Tip 4. Know when to end isolation.
The CDC advises people who have been sick or tested positive for COVID-19 can be around others after:
- 10 days since symptoms first appeared.
- 24 hours with no fever without the use of fever-reducing medications.
- Other symptoms of COVID-19 are improving* (*Loss of taste and smell may persist for weeks or months after recovery and need not delay the end of isolation.)
Anyone who has had close contact with someone with COVID-19 should stay home for 14 days after their last exposure to that person. People who are severely ill with COVID-19 might need to stay home longer than 10 days and up to 20 days after symptoms first appeared.

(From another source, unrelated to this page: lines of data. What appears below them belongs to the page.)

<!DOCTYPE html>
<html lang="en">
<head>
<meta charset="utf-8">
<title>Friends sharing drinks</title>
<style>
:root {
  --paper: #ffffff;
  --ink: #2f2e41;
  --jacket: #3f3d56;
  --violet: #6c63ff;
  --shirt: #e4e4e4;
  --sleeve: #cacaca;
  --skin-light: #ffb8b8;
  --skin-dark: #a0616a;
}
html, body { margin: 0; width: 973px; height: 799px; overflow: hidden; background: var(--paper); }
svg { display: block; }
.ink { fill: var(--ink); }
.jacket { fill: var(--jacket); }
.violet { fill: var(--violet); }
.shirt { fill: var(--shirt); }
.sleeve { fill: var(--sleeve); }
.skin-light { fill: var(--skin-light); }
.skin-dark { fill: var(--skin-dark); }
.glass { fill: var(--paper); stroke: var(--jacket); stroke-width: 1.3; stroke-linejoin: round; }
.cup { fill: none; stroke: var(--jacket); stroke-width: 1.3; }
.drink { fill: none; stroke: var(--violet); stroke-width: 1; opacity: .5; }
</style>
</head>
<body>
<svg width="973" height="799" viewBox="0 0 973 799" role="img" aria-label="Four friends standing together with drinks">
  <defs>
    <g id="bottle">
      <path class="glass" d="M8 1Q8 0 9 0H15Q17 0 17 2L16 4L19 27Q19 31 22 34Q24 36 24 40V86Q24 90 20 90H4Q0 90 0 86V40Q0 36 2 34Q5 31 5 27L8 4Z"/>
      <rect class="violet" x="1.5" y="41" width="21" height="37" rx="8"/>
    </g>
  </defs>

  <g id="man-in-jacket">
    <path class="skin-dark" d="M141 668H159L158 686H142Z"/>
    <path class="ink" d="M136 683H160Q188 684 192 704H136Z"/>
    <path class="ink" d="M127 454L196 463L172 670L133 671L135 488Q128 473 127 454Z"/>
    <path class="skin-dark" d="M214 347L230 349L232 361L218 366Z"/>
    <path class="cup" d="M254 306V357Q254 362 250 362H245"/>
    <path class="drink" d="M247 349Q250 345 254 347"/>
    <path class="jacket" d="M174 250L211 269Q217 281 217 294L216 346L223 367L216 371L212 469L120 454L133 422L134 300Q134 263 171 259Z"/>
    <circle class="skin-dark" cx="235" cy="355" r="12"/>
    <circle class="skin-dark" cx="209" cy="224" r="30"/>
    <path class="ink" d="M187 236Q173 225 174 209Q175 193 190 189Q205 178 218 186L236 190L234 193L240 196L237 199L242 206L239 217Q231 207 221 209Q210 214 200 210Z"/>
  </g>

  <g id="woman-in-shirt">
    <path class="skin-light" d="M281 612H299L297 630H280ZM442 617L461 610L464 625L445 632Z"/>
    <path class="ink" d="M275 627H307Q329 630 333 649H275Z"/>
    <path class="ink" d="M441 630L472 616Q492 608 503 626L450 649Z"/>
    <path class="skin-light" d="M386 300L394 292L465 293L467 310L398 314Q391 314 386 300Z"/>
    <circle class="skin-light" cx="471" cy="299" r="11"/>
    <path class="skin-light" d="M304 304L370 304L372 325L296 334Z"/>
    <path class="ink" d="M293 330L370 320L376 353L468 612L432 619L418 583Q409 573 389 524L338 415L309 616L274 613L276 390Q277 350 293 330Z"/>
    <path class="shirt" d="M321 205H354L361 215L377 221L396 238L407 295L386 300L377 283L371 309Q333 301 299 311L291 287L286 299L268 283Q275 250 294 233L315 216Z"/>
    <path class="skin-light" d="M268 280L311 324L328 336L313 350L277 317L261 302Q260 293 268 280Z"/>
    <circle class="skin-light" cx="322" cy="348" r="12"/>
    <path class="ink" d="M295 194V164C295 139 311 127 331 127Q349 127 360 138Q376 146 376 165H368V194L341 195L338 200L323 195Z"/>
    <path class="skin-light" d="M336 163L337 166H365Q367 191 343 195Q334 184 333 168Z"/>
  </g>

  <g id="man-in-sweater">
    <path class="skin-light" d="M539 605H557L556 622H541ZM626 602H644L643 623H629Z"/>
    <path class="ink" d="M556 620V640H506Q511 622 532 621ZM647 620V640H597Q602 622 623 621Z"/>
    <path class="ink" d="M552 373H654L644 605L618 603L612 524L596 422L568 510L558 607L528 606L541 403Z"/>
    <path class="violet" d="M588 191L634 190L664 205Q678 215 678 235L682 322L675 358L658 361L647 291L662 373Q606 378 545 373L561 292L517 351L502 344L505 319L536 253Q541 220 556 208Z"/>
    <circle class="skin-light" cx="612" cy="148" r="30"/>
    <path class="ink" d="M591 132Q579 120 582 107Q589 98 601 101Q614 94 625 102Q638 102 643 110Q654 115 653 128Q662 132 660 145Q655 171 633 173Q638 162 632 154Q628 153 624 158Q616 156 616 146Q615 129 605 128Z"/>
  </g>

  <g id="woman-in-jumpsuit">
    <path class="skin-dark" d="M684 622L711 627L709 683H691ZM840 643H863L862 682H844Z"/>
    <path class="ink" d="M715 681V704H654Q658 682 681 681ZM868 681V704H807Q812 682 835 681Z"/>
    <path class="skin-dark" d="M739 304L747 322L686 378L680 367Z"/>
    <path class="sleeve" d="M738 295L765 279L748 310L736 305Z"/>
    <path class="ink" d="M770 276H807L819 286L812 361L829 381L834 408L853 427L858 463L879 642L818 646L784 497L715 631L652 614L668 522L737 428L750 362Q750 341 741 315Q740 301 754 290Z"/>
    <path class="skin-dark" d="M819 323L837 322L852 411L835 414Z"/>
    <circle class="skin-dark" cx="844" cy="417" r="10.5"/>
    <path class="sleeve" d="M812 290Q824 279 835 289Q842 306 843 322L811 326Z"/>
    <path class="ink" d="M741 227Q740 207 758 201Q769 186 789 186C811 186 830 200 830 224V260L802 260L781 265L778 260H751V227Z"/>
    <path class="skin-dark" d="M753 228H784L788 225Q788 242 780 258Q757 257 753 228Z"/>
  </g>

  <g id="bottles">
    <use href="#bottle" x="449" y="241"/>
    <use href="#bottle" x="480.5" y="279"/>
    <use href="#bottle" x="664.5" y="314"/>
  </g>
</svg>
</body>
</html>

Persons who are severely immunocompromised (have a weakened immune system) may require testing to determine when they can be around others. Talk to your health care provider for more information.
As we continue to see members of our own community test positive for COVID-19, we want you to be prepared as much as possible on what to do to avoid the spread of the virus from one household member to the next. We understand that taking care of a loved one who becomes sick with COVID-19 can be overwhelming because of the constant news of loss we see in the media. At the same time, we want you to rest assured that having some tips and information of the unknown beforehand can make caring of yourself and your loved ones more doable when someone in your household becomes sick with COVID-19.
UNIDOS US ADVOCACY
UnidosUS has taken an active role in speaking out during the COVID-19 pandemic, from creating a webpage in English and Spanish where people can find information about the virus, to hosting town halls about the impact of COVID-19 on the Latino community, to putting forth recommendations to policymakers—including President Biden—on action that needs to be taken in order to ensure that all Americans can emerge out of the pandemic with the opportunity to thrive. UnidosUS has also recently begun publishing videos on Instagram every week aimed at answering questions that our community has around the rollout of the COVID-19 vaccines.
As the COVID-19 vaccines rollout continues, it’s important for our community to have the information they need to make informed decisions for themselves and their families. Remember that whether you’ve gotten vaccinated or as you wait for your turn to get one of the COVID-19 vaccines, continue to wear a mask, avoid crowds, stay at least six feet from those you don’t live with, and wash your hands often. Hope is on the horizon, but until most people get vaccinated, we must continue to protect each other. Visit our webpage on the COVID-19 vaccines to learn more. Visit the CDC’s webpage for additional information. For resources, got to National COVID-19 Resiliency Network webpage
DISCLAIMER: This content is provided for general information only. It is not intended to be a substitute for professional medical advice, diagnosis, or treatment. Always seek the advice of your physician or other qualified health provider with any questions you may have regarding a medical condition. The ideas expressed solely represent the views of the authors.